I am not ashamed to say that reassembly without the use of my favourite puzzling software is (well!) beyond my puzzling powers … even Eric’s kind use of three different woods (Ash / Wenge / Bubinga) for the pairs of pieces is not enough of a hint to enable me to assemble it on my own. 

The pieces look pretty simple, if a little unusual, and yet they produce a wonderfully challenging puzzle. Eric’s done his usual terrific job of creating pieces that not only look great, but fit together marvellously and will stand the test of time (the sticks join the plates in a straight through joint for extra strength). 

A couple of us told Derek that his design was evil on the Cubic Dissection Facebook group - he took that as a compliment … and he should – it’s a great design, beautifully produced by Eric! Nice one guys!

Monday, 11 March 2013


80’s icon meets tray packing puzzle. 

The result is Pack-Man, a puzzle from Chris Enright. 

The first time I saw this puzzle in the Design Competition room at IPP32 I had a really good chuckle at Chris’ humour in using the Pac-Man characters in a tray-packing puzzle he’d dubbed Pack-Man. 

After I’d spent a while idly fiddling with the pieces in the tray, I began to realise that Chris not only has a good sense of humour and an eye for a good name, he also designs a pretty mean puzzle! I got absolutely nowhere in my time playing with the copy in Washington... 

Flash forward a few months and my mate Nigel gets in touch to say he’s bought a couple of copies, would I be interested in one – silly question – and the next time we meet up a little cash changes hands and I now have my own copy...

That afternoon, in between building another matchstick cube and starting my intersecting tetrahedron origami project, I keep coming back to Pack-Man for a quick few minutes experimenting... I try out a couple of basic ideas, and then fiddle around with the ghosts in various configurations (there are some subtle differences and then some less subtle variations between the pieces ... but helpfully they’re coloured differently) for each of the main ideas ... I find quite a few promising “almost solutions” – and then can’t find a way of tweaking the positions in order to turn into an actual solution... 

..until I blunder across the one really promising looking combination ... and a little tweak lets the final piece drop neatly into place – success! Shake the tray from side to side and the pieces rattle gently in place – the sign of a good tray-packing puzzle in my books: it seems impossible to get the last piece in until you find THE solution – and then there’s actually a little space spare! 

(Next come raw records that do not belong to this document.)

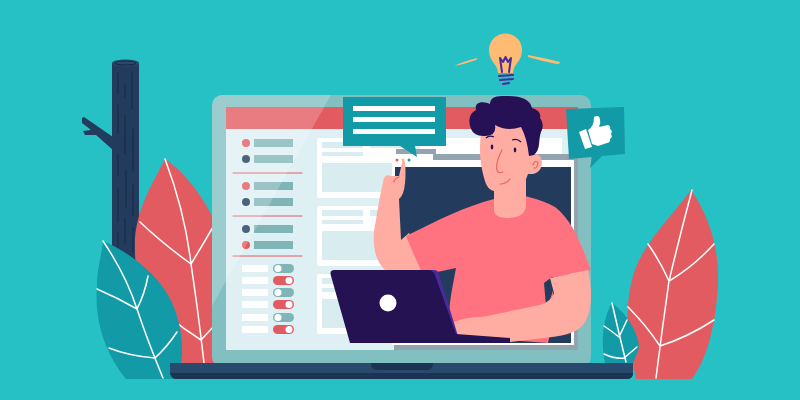
<!DOCTYPE html>
<html lang="en">
<head>
<meta charset="utf-8">
<title>Online learning illustration</title>
<style>
:root {
  --sky: #25c1c5;
  --teal: #129aa6;
  --frame: #82bfc1;
  --muted: #80b5b8;
  --screen: #def0f4;
  --panel: #d9ecf0;
  --red: #e25b60;
  --coral: #ff7380;
  --coral-dark: #f0606f;
  --skin: #ffaca3;
  --skin-line: #e8675f;
  --navy: #233b5c;
  --base: #284a6c;
  --base-dark: #1c3353;
  --bark-line: #1a2c49;
  --purple: #241253;
  --violet: #4a2b9b;
  --hair: #261156;
  --bulb: #fdbb74;
  --grey: #94a3b0;
  --white: #fff;
}
html, body { margin: 0; width: 800px; height: 400px; overflow: hidden; background: var(--sky); }
svg { display: block; width: 800px; height: 400px; }
.sky { fill: var(--sky); }
.teal { fill: var(--teal); }
.frame { fill: var(--frame); }
.muted { fill: var(--muted); }
.screen { fill: var(--screen); }
.panel { fill: var(--panel); }
.red { fill: var(--red); }
.coral { fill: var(--coral); }
.skin { fill: var(--skin); }
.navy { fill: var(--navy); }
.base { fill: var(--base); }
.base-dark { fill: var(--base-dark); }
.purple { fill: var(--purple); }
.violet { fill: var(--violet); }
.hair { fill: var(--hair); }
.bulb { fill: var(--bulb); }
.grey { fill: var(--grey); }
.white { fill: var(--white); }
.glare { fill: var(--white); opacity: .2; }
.vein, .bark, .divider, .feature, .filament { fill: none; stroke-linecap: round; stroke-linejoin: round; }
.vein { stroke: var(--white); stroke-width: 1.5; }
.bark { stroke: var(--bark-line); stroke-width: 1.2; }
.divider { stroke: var(--red); stroke-width: 1; }
.feature { stroke: var(--skin-line); stroke-width: 1.2; }
.filament { stroke: var(--violet); stroke-width: 2; }
</style>
</head>
<body>
<svg viewBox="0 0 800 400" role="img" aria-label="A man with a laptop leans out of a large computer screen, raising a finger beside speech bubbles and a light bulb">
  <defs>
    <g id="toggle-off">
      <rect class="white" x="242" y="0" width="26" height="7"/>
      <rect class="muted" x="273" y="-1" width="21" height="9" rx="4.5"/>
      <circle class="white" cx="278" cy="3.5" r="3.5"/>
    </g>
    <g id="toggle-on">
      <rect class="white" x="242" y="0" width="26" height="7"/>
      <rect class="red" x="273" y="-1" width="21" height="9" rx="4.5"/>
      <circle class="white" cx="289" cy="3.5" r="3.5"/>
    </g>
    <rect id="menu-label" class="muted" x="254" y="-4" width="39" height="8"/>
    <g id="content-card">
      <rect class="white" x="317" y="0" width="96" height="60" rx="2"/>
      <rect class="panel" x="322" y="25" width="90" height="29"/>
      <rect class="panel" x="322" y="4" width="41" height="6"/>
      <rect class="panel" x="322" y="14" width="41" height="4"/>
      <rect class="panel" x="370" y="4" width="40" height="6"/>
    </g>
    <clipPath id="lid-clip"><rect x="212" y="95" width="379" height="270" rx="10"/></clipPath>
  </defs>

  <rect class="sky" width="800" height="400"/>

  <g id="tree-trunk">
    <path class="navy" d="M82 118 L84 117 L113 137 V150 L96 135 H85 L83 131 L91 130 L82 123Z"/>
    <path class="navy" d="M112 63 H139 V262 L112 270Z"/>
    <ellipse cx="125.500" cy="63" rx="13.500" ry="3.500" class="base"/>
    <ellipse class="bark" cx="125.500" cy="63" rx="10" ry="2"/>
    <path class="bark" d="M118 73 V94 M118 105 V133 M125 85 V97 M132 72 V109 M125 115 V154 M133 128 V171 M118 154 V176 M118 188 V222 M126 170 V207 M133 185 V216 M125 218 V243 M118 233 V250 M133 227 V252"/>
  </g>

  <g id="left-leaves">
    <path class="red" d="M165 159 C185 172 214 208 219 238 L216 366 H180 C150 335 133 290 135 238 C138 205 154 181 165 159Z"/>
    <path class="vein" d="M165 159 Q185 212 191 264 Q198 310 204 363 M140 222 Q162 243 191 264 Q202 246 213 227 M141 290 Q165 317 201 340 L214 326"/>
  </g>

  <g id="big-laptop">
    <rect class="frame" x="212" y="95" width="379" height="272" rx="10"/>
    <rect class="screen" x="226" y="107" width="352" height="243"/>
    <rect class="red" x="226" y="107" width="352" height="22"/>

    <g id="sidebar">
      <circle class="red" cx="246" cy="143" r="4"/>
      <use href="#menu-label" y="143"/>
      <circle class="navy" cx="246" cy="159" r="4"/>
      <use href="#menu-label" y="159"/>
      <path class="divider" d="M233 173 H302"/>
      <circle class="red" cx="246" cy="186" r="4"/>
      <use href="#menu-label" y="186"/>
      <circle class="navy" cx="246" cy="202" r="4"/>
      <use href="#menu-label" y="202"/>
      <path class="divider" d="M233 216 H302"/>
      <circle class="navy" cx="246" cy="229" r="4"/>
      <use href="#menu-label" y="229"/>
      <circle class="red" cx="246" cy="245" r="4"/>
      <use href="#menu-label" y="245"/>
      <path class="divider" d="M233 256 H302"/>
      <use href="#toggle-off" y="265"/>
      <use href="#toggle-on" y="277"/>
      <use href="#toggle-off" y="289"/>
      <use href="#toggle-on" y="301"/>
      <use href="#toggle-off" y="314"/>
      <use href="#toggle-on" y="326"/>
    </g>

    <g id="content-cards">
      <use href="#content-card" y="138"/>
      <use href="#content-card" y="206"/>
      <use href="#content-card" y="274"/>
      <rect class="white" x="420" y="138" width="142" height="22"/>
    </g>

    <g id="video-window">
      <path class="grey" d="M396 149 H436 V154 H578 V350 H394 V345 H396Z"/>
      <path class="white" d="M392 154 H433 V160 H574 V345 H392Z"/>
      <rect class="navy" x="395" y="167" width="176" height="176"/>
      <circle class="red" cx="397" cy="160" r="1.500"/>
      <circle class="bulb" cx="403" cy="160" r="1.500"/>
      <circle class="teal" cx="409" cy="160" r="1.500"/>
    </g>

    <path class="glare" d="M212 95 H331 L212 306Z" clip-path="url(#lid-clip)"/>
    <path class="base" d="M170 363 H633 V373 Q633 378 627 378 H176 Q170 378 170 373Z"/>
    <path class="base-dark" d="M170 373 H633 Q633 379 627 379 H176 Q170 379 170 373Z"/>
    <path class="base-dark" d="M371 363 H433 Q433 370 427 370 H377 Q371 370 371 363Z"/>
  </g>

  <g id="teal-leaf-left">
    <path class="teal" d="M103 241 C127 251 155 272 168 295 C181 318 184 345 181 363 H170 V374 Q171 377 174 379 H126 C106 354 94 322 97 286 C97 268 102 254 103 241Z"/>
    <path class="vein" d="M103 241 Q126 275 137 309 Q148 342 163 378 M97 289 Q118 298 137 309 Q145 293 148 276 M109 348 Q129 356 155 358 Q167 347 177 332"/>
  </g>

  <g id="right-leaves">
    <path class="red" d="M691 190 C709 216 722 252 717 297 C714 331 706 360 692 379 H636 L633 363 H630 C626 333 625 296 636 267 C649 237 672 216 691 190Z"/>
    <path class="vein" d="M692 190 Q680 235 669 281 Q662 330 656 378 M648 244 Q660 261 669 281 Q693 267 714 244 M628 307 Q646 325 660 346 Q688 337 714 320"/>
    <path class="teal" d="M612 303 C626 313 638 331 639 348 L633 363 H605 C601 345 602 319 612 303Z"/>
    <path class="vein" d="M612 303 Q619 334 626 362 M604 326 Q613 332 619 337 L627 320 M604 354 Q614 359 624 358 L637 347"/>
  </g>

  <g id="man">
    <path class="skin" d="M385 270 C374 260 371 240 376 220 C379 201 381 191 384 178 Q386 174 391 176 L399 176 L402 163 Q403 158 405 162 Q406 173 405 183 Q404 195 399 199 L401 240 L409 233 L431 269 Q402 275 385 270Z"/>
    <path class="feature" d="M399 177 Q395 178 394 182"/>
    <path class="coral" d="M494 199 C466 206 436 221 406 236 Q414 255 423 275 L456 268 C453 285 449 302 449 318 L457 336 L548 343 Q554 321 553 290 L550 278 L591 270 C581 244 573 221 555 207 Q545 201 525 196Z"/>
    <path class="navy" d="M552 277 L558 277 C553 287 551 302 546 306 L544 283Z"/>
    <path class="skin" d="M550 278 L588 270 C593 291 592 313 583 325 C576 334 560 336 544 338 L510 342 L457 336 L454 322 Q466 317 482 317 L535 306 Q551 303 554 293Z"/>
    <path class="skin" d="M494 184 V210 Q494 218 509 218 Q526 217 526 205 V166Z"/>
    <path class="skin" d="M481 134 C478 154 482 173 486 184 Q490 193 502 192 C516 191 525 185 528 174 Q541 175 542 163 Q541 152 533 155 L535 126 L512 116 L484 126Z"/>
    <path class="hair" d="M471 129 Q466 115 476 110 C474 101 484 101 490 104 Q490 95 505 96 Q529 95 532 108 Q542 111 540 118 Q545 124 541 132 C538 140 541 149 534 155 L529 156 Q527 138 521 127 Q507 132 495 125 Q497 137 483 136 Q474 136 471 129Z"/>
    <path class="feature" d="M502 150 Q495 164 497 170 Q498 174 503 172 M500 184 Q506 184 510 179 M533 165 Q535 159 538 163 Q537 169 534 168"/>
    <path d="M486 138 Q489 135 494 137 M512 140 Q517 138 521 142" fill="none" stroke="var(--hair)" stroke-width="1.300"/>
    <ellipse class="hair" cx="492" cy="147" rx="1.300" ry="2.400"/>
    <ellipse class="hair" cx="515" cy="150" rx="1.300" ry="2.400"/>
  </g>

  <g id="small-laptop">
    <path class="violet" d="M424 270 H434 Q438 270 439 274 L458 336 L450 343Z"/>
    <path class="purple" d="M334 270 H428 Q433 270 435 275 L456 334 L510 338 V343 H350 L331 276 Q329 270 334 270Z"/>
    <circle class="white" cx="388" cy="303" r="8.500"/>
  </g>

  <g id="text-bubble">
    <path class="teal" d="M343 97 H446 V146 H415 L417 157 L400 146 H343Z"/>
    <rect class="white" x="353" y="106" width="82" height="5"/>
    <rect class="white" x="353" y="117" width="82" height="5"/>
    <rect class="white" x="353" y="129" width="82" height="5"/>
  </g>

  <g id="thumb-bubble">
    <path class="teal" d="M566 109 L624 107 L625 154 L602 156 L590 168 L592 157 L569 159Z"/>
    <path class="white" d="M579 132 L586 129 L592 147 L585 149Z"/>
    <path class="white" d="M588 130 Q594 127 594 117 Q599 114 600 119 Q601 123 599 127 L608 125 Q611 126 610 129 Q613 131 611 134 Q613 137 610 139 Q611 142 607 143 L598 146 L592 144Z"/>
  </g>

  <g id="idea-bulb">
    <path class="bulb" d="M498 73 C498 64 489 62 489 50 A16.500 16.500 0 0 1 522 50 C522 62 513 64 513 73Z"/>
    <path class="filament" d="M502 72 L500 58 L503 62 L505.500 57 L508 62 L511 58 L509 72"/>
    <path class="filament" d="M499 76 L513 75 M500 80 L513 79 M503 84 L509 83"/>
    <path class="bulb" d="M454 66 Q464 61 477 58 Q478 59 476 60 Q465 64 454 66Z"/>
    <path class="bulb" d="M528 55 Q545 58 560 62 Q560 64 557 64 Q541 61 528 57Z"/>
  </g>
</svg>
</body>
</html>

After I’d solved it I sent a pic to Nigel and he immediately challenged me to find the second solution ... so after another 5 or 10 minutes puzzling I sent him another pic with an alternative solution – albeit a slightly tighter one ... then he was happy I’d finished the puzzle.

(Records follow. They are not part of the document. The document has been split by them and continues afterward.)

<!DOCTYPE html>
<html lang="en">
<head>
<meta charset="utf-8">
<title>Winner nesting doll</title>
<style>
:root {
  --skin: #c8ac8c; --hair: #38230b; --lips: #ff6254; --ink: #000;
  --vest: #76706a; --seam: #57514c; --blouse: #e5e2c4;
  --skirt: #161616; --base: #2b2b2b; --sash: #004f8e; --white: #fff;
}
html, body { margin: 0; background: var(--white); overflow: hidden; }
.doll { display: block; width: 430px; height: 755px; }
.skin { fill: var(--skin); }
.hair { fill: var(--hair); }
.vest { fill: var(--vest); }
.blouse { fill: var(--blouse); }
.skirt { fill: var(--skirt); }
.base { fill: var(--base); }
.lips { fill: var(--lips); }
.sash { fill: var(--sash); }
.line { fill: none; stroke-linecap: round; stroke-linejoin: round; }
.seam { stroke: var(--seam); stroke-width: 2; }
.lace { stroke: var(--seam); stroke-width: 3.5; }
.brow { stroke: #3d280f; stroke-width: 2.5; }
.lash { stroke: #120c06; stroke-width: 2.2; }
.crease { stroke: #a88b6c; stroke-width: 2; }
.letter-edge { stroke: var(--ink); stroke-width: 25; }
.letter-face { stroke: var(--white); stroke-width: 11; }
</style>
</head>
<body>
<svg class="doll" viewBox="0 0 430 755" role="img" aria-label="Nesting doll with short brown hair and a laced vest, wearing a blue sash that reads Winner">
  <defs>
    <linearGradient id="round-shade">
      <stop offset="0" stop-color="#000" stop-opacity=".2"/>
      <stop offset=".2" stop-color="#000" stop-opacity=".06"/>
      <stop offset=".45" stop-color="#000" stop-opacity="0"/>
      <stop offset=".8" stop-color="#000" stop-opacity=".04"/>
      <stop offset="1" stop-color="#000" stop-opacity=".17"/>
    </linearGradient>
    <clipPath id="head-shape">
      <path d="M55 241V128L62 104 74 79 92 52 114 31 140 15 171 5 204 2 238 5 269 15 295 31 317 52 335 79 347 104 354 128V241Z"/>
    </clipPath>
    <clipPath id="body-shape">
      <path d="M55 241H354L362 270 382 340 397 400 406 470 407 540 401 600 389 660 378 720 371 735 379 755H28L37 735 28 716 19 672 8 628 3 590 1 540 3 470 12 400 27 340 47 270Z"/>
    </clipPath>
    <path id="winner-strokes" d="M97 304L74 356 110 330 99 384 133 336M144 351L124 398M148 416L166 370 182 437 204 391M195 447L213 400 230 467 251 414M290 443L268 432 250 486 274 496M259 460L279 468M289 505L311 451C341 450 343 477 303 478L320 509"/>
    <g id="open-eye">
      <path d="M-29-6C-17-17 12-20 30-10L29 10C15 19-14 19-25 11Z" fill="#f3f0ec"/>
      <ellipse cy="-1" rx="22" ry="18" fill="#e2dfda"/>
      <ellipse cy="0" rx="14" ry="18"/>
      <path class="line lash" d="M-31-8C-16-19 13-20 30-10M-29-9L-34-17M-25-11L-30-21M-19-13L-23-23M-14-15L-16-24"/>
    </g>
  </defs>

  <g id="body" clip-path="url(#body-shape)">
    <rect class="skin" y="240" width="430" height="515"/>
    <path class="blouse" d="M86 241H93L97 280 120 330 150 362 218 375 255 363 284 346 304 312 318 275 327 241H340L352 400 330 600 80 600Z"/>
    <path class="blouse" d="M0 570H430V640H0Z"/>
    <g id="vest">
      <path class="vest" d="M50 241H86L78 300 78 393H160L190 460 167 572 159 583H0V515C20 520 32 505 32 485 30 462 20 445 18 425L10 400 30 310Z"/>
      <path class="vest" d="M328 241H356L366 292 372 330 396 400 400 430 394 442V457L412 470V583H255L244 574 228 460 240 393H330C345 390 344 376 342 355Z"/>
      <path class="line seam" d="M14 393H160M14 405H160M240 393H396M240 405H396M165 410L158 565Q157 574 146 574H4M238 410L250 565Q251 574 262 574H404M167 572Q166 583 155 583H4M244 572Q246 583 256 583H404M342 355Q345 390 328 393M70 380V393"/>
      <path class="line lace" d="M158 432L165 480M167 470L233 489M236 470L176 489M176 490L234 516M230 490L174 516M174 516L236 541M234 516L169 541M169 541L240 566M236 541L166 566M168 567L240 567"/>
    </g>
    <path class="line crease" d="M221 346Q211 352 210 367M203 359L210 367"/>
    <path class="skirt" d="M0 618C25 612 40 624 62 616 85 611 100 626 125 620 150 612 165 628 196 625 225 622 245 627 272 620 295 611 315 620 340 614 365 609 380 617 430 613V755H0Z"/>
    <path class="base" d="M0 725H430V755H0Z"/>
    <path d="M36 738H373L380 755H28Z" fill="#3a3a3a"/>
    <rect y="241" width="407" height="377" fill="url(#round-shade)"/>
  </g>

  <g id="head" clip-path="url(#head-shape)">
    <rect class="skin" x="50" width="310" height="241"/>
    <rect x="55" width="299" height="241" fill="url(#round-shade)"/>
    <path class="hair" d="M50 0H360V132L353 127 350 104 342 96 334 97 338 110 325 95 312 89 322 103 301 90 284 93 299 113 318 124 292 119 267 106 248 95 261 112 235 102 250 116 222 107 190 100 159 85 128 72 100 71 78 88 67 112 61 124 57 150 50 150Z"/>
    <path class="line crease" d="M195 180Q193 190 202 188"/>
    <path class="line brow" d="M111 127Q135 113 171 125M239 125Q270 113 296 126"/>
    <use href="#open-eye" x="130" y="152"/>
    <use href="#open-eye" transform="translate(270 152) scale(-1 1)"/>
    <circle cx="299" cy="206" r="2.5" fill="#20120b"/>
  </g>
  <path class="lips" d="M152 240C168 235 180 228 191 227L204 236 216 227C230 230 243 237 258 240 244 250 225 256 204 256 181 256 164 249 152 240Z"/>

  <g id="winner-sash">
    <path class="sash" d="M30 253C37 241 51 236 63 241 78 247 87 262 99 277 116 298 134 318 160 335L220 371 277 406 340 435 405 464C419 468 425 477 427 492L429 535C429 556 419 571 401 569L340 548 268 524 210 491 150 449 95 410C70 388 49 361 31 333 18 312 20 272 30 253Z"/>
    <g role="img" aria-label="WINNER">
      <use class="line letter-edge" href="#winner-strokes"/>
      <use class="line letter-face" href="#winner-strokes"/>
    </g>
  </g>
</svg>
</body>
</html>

Next morning I emailed Chris to let him know how much I’d enjoyed the puzzle and sent him pics of the two solutions... and for some reason most people seem to find the second (tighter) solution rather than the first one... so if you have one of these and the pieces don’t rattle when you shake the tray – try harder, there’s a better solution! :-) 

In case you’re interested, the tray is printed on a 3D printer and has Chris’ initials and the puzzle’s name embossed on the back and the pieces are laser-cut acrylic ... so it’ll stand up to some enthusiastic puzzling! And if you want a copy – contact Chris, his contact details are on John Rausch’s site over here...